Hi All,

Some good feedback and interesting suggestions. A couple of points to clarify (but thanks to those that made suggestions otherwise).

The point of this exercise is not so much to build the generator but to work out how I would build it. As mentioned, there are many

Science Fair projects out there in Internetland and the theory is simple and straight forward - wind some coils and move them through

a magnetic field. My theory of sticking Magnets to a Fly Wheel and spinning them past a coils should work no problems.

For those that suggested pulling apart or acquiring motors and spinning them some way - I agree that it is simpler and easier and almost

certainly cheaper but only gives me the end result. What I want is the satisfaction of working out how to do it, designing a machine that

will do it, and then seeing how close I get to the theory with actual test measurements.

For those who suggested the wind power generator path, that is sort of what I had in mind when I dreamed this up. I am investigating this

now, but many of these projects also use the "get a motor" method. Some use a method similar to my method but they are more of the giant

Science Fair project type - they work fine but you get what you get, there is no theory behind the designs to calculate what you get.

I have made some progress. I am not interested in PHD level explanations of how this works, just a working knowledge, and I am happy

to plug numbers into a formula. My interest is doing the exercise and having an understanding of what any formula actually calculates

and why it needs certain inputs, e.g. there will be some trig function involved because the rig spins - I get that. I will leave any heavy lifting

to a computer, I don't need to know Quantum Field Theory so that the arcane quirks make sense.

For those interested, I was put on to these sites:

Hi Andrew,

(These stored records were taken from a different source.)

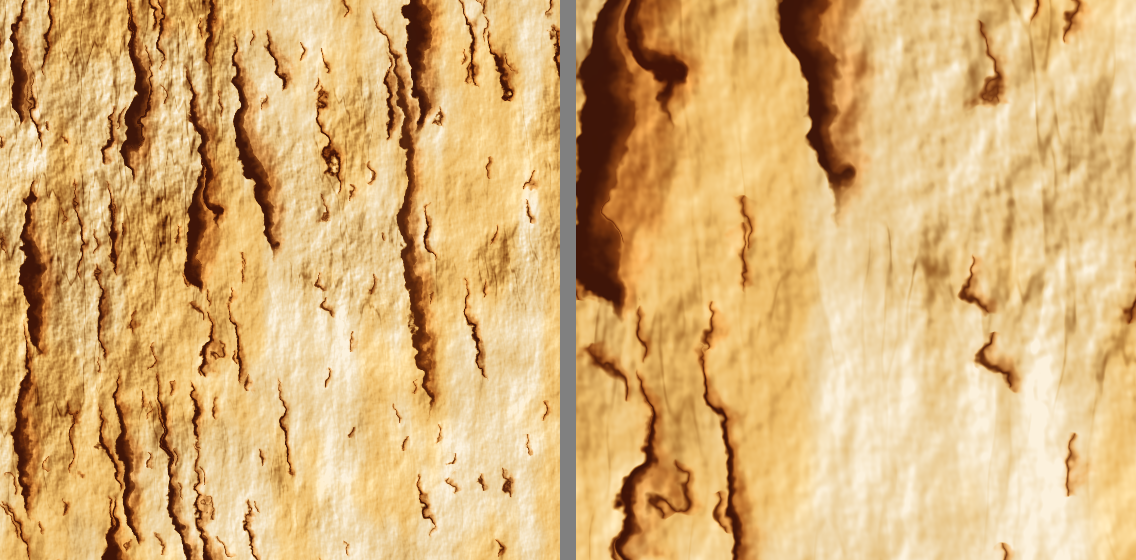
Left, the full canvas; right, a detail of the centre.
Give the GLSL for this texture, as a WebGL 2 fragment shader.

```glsl
#version 300 es
precision highp float;
// Sunlit ochre rock face: layered noise gives a tone that is coloured by a ramp
// from deep shadow to pale cream. Tapered slits, scattered over jittered cells
// and roughened by a domain warp, cut the dark rust-rimmed crevices.

uniform vec2 u_resolution;
out vec4 fragColor;

const vec3 ROCK_RAMP[7] = vec3[7](
  vec3(0.22, 0.07, 0.03), vec3(0.44, 0.22, 0.07), vec3(0.62, 0.40, 0.17),
  vec3(0.76, 0.57, 0.30), vec3(0.91, 0.75, 0.46), vec3(0.95, 0.84, 0.62),
  vec3(1.00, 0.94, 0.80));

vec2 hash22(vec2 p) {
  vec3 h = fract(p.xyx * vec3(0.1031, 0.1030, 0.0973));
  h += dot(h, h.yzx + 33.33);
  return fract((h.xx + h.yz) * h.zy);
}

float noise(vec2 p) {
  vec2 cell = floor(p), f = fract(p);
  f = f * f * (3.0 - 2.0 * f);
  float low = mix(hash22(cell).x, hash22(cell + vec2(1, 0)).x, f.x);
  float high = mix(hash22(cell + vec2(0, 1)).x, hash22(cell + vec2(1, 1)).x, f.x);
  return mix(low, high, f.y);
}

// Fractal noise, centred on zero
float fbm(vec2 p) {
  float sum = 0.0, amplitude = 0.5;
  for (int i = 0; i < 4; i++) {
    sum += amplitude * (noise(p) - 0.5);
    p = mat2(1.92, 0.56, -0.56, 1.92) * p + 7.3;
    amplitude *= 0.5;
  }
  return sum;
}

// Surface height: fine grains over vertical flutes
float rockHeight(vec2 p) {
  return fbm(p * vec2(52.0, 36.0)) + 0.9 * fbm(p * vec2(34.0, 7.0) + 40.0);
}

vec3 rockColour(float tone) {
  float x = clamp(tone, 0.0, 1.19) * 5.0;
  int i = min(int(x), 5);
  return mix(ROCK_RAMP[i], ROCK_RAMP[i + 1], x - float(i));
}

// Tapered slit, wider below its middle: x = shadow core, y = rust on its right wall
vec2 slit(vec2 q, float halfLength, float halfWidth, float lean) {
  float along = q.y / halfLength;
  float room = max(0.0, 1.0 - along * along);
  float width = halfWidth * room * (0.8 - 0.4 * along);
  float side = q.x - lean * q.y;
  float ends = smoothstep(0.0, 0.3, room);
  float core = smoothstep(0.002, -0.002, abs(side) - width) * ends;
  core *= 1.0 - 0.4 * smoothstep(-0.1, 1.0, side / (width + 0.001));
  float offset = (side - 1.4 * width) / (width + 0.003);
  return vec2(core, exp(-offset * offset) * ends);
}

// One slit per jittered cell; density.x applies at the left, density.y at the right
vec2 scatterSlits(vec2 p, vec2 cell, float halfWidth, vec2 density, float seed) {
  vec2 strongest = vec2(0.0);
  for (int j = -1; j <= 1; j++) {
    for (int i = -1; i <= 1; i++) {
      vec2 id = floor(p / cell) + vec2(i, j);
      vec2 place = hash22(id + seed), kind = hash22(id + seed + 57.0);
      vec2 centre = (id + 0.15 + 0.7 * place) * cell;
      float chance = mix(density.x, density.y, smoothstep(0.38, 0.52, centre.x));
      if (kind.x > chance) continue;
      float halfLength = cell.y * mix(0.28, 0.62, kind.y);
      float width = halfWidth * mix(0.4, 1.0, fract(kind.y * 7.0));
      float lean = mix(-0.2, 0.05, place.y);
      strongest = max(strongest, slit(p - centre, halfLength, width, lean));
    }
  }
  return strongest;
}

void main() {
  vec2 p = gl_FragCoord.xy / u_resolution;

  // Weathering: brown and rough at the upper left, with a few loose patches
  float drift = fbm(p * vec2(6.0, 4.0) + 11.0);
  float weathered = smoothstep(0.56, 0.30, p.x + 0.7 * drift)
                  * smoothstep(-0.05, 0.5, p.y + 0.8 * drift);
  float patches = smoothstep(0.07, 0.22, fbm(p * vec2(5.0, 4.0) + 23.0));
  float rough = max(weathered, 0.7 * patches);

  // Relief lit from the upper left
  vec2 toLight = vec2(-0.003, 0.003);
  float relief = rockHeight(p) - rockHeight(p + toLight);
  float streaks = fbm(p * vec2(18.0, 2.5) + 5.0);
  float tone = 0.95 - 0.17 * weathered - 0.12 * patches;
  tone += 0.55 * streaks + 0.45 * fbm(p * 14.0 + 31.0);
  tone += mix(0.9, 1.9, rough) * relief;

  // Hairline cracks follow the flutes
  float crackField = abs(fbm(p * vec2(24.0, 5.0) + 71.0));
  tone -= mix(0.06, 0.28, rough) * smoothstep(0.025, 0.0, crackField);

  // Crevices: large, small, pits, and one long fissure at the right
  vec2 warped = p + 0.08 * vec2(fbm(p * vec2(9.0, 7.0)), 0.0)
              + 0.03 * vec2(fbm(p * 48.0 + 3.0), fbm(p * 48.0 + 19.0));
  vec2 cuts = scatterSlits(warped, vec2(0.14, 0.34), 0.019, vec2(0.85, 0.10), 3.0);
  cuts = max(cuts, scatterSlits(warped, vec2(0.08, 0.17), 0.006, vec2(0.55, 0.22), 29.0));
  cuts = max(cuts, 0.85 * scatterSlits(warped, vec2(0.05, 0.04), 0.003, vec2(0.25, 0.20), 83.0));
  vec2 fissure = slit(warped - vec2(0.725, 0.62), 0.38, 0.014, -0.11);
  cuts = max(cuts, fissure * vec2(0.9, 1.0));
  tone = mix(tone, 0.40 + 1.5 * relief, 0.65 * cuts.y);
  tone = mix(tone, 0.02, cuts.x);

  // Iron stain: warm ochre streaks against cooler bleached stone
  float stain = smoothstep(-0.16, 0.16, streaks + fbm(p * 7.0 + 47.0));
  vec3 colour = rockColour(tone);
  colour *= mix(vec3(1.02, 0.98, 0.88), vec3(0.99, 1.01, 1.09), stain);
  colour *= mix(vec3(1.0), vec3(1.10, 0.88, 0.70), 0.6 * cuts.y);
  fragColor = vec4(clamp(colour, 0.0, 1.0), 1.0);
}
```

The generated voltage can be calculated using the first link below. The amount of power that can be generated (and hence current flow) is related to the amount of power provided by the force causing the rotation and generator efficiency. The wire gauge and resistance are inter-related and determine the amount of current that can be generated either due to voltage drop and/or fusing of the wire. The wire gauge does not affect the generated voltage until there is a load applied to cause current flow.

http://www.endmemo.com/physics/electricgenerator.php

More information in these links.

http://hyperphysics.phy-astr.gsu.edu/hbase/magnetic/genwir3.html

https://www.electricaltechnology.org/2012/11/emf-equation-of-alternator-or-ac.html

https://opentextbc.ca/physicstestbook2/chapter/electric-generators/

Regards

John Clarke
Thanks to John Clarke fro Silicon Chip Magazine in Australia.

I am greatly enjoying all you input. Thanks for all of your help.

Cheers

Andrew